:: Posted by American Biotechnologist on 02-09-2011
I often find it difficult explaining to friends and family exactly what I do in the lab. In fact, before I started my graduate work, concepts such as DNA, protein, electrophoresis and gene transfer all seemed to esoteric and foreign. That’s why, whenever I come across an article or video that helps clarify our field of work to the layman, I am inclined to share.
In honor of the 10 year anniversary of the sequencing of the human genome, Joe Kloc of Mother Jones has put together a simple yet elegant explanation of epigenetics.
Check it out by clicking on The Illustrated Guide to Epigenetics.
:: Posted by American Biotechnologist on 09-12-2010

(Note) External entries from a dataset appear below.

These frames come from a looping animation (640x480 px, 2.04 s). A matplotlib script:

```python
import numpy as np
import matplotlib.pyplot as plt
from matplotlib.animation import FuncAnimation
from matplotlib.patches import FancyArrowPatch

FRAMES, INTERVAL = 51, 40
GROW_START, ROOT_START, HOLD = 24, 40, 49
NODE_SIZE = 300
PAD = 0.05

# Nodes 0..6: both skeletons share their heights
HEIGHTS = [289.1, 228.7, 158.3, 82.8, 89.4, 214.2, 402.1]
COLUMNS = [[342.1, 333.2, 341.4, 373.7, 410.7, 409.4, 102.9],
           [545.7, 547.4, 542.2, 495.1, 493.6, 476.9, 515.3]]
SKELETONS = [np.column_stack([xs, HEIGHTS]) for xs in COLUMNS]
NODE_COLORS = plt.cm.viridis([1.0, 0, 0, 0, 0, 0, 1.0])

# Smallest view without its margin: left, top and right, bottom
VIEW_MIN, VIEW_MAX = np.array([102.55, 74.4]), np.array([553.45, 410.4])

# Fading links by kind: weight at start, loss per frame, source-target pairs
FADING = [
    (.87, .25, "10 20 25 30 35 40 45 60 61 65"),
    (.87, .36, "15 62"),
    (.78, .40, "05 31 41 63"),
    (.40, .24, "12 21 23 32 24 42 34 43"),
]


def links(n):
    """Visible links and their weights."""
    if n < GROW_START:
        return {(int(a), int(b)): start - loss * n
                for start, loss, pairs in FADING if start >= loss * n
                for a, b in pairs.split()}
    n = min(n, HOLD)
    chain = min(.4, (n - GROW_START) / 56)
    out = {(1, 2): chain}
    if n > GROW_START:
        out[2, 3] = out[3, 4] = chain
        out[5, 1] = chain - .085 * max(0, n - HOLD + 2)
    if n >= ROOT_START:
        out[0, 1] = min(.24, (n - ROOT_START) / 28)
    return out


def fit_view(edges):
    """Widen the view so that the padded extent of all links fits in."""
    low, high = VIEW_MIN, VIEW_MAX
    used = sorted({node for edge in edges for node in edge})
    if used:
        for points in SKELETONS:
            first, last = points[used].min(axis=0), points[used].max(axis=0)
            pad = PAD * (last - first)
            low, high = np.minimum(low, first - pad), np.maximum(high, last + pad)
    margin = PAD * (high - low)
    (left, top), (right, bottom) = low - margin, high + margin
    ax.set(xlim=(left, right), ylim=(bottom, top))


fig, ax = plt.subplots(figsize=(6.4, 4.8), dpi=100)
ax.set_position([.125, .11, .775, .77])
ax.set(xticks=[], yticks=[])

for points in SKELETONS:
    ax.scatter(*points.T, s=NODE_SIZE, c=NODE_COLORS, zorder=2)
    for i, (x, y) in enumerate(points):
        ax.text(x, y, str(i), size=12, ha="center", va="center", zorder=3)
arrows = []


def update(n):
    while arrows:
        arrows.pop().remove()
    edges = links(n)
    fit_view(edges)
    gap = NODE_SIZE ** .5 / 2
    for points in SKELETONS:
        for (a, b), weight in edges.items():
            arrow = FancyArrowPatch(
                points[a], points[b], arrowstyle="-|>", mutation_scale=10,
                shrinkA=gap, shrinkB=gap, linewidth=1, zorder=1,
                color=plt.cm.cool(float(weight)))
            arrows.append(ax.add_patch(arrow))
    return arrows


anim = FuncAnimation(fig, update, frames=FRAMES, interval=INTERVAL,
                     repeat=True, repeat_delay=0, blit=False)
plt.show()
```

Here’s an inspirational story that played on CBS describing how epigenetic therapy rescued firefighter Jerry Morton from the deathly clutches of lung cancer. Epigenetics involves changes in gene expression without an associated change in the underlying DNA sequence. Examples of epigenetic processes include: bookmarking, gene silencing and X chromosome inactivation. Many cancer treatments fail because while trying to kill cancer cells, the treatment destroys many healthy cells as well. According to the CBS report “in epigenetic therapy, instead of actually trying to kill the cancer cells, they try to change their behavior so they don’t act like cancer.”
Stories such as these should provide us with the inspiration we need to continue slaving away in the lab day in and day out. As molecular biologists we are the key to the future of medicine. I once read an interview of a senior investigator at a prominent university who said that he would rather be a scientist than a medical doctor. In his words, “while doctors are members of the orchestra, scientists are the conductors.”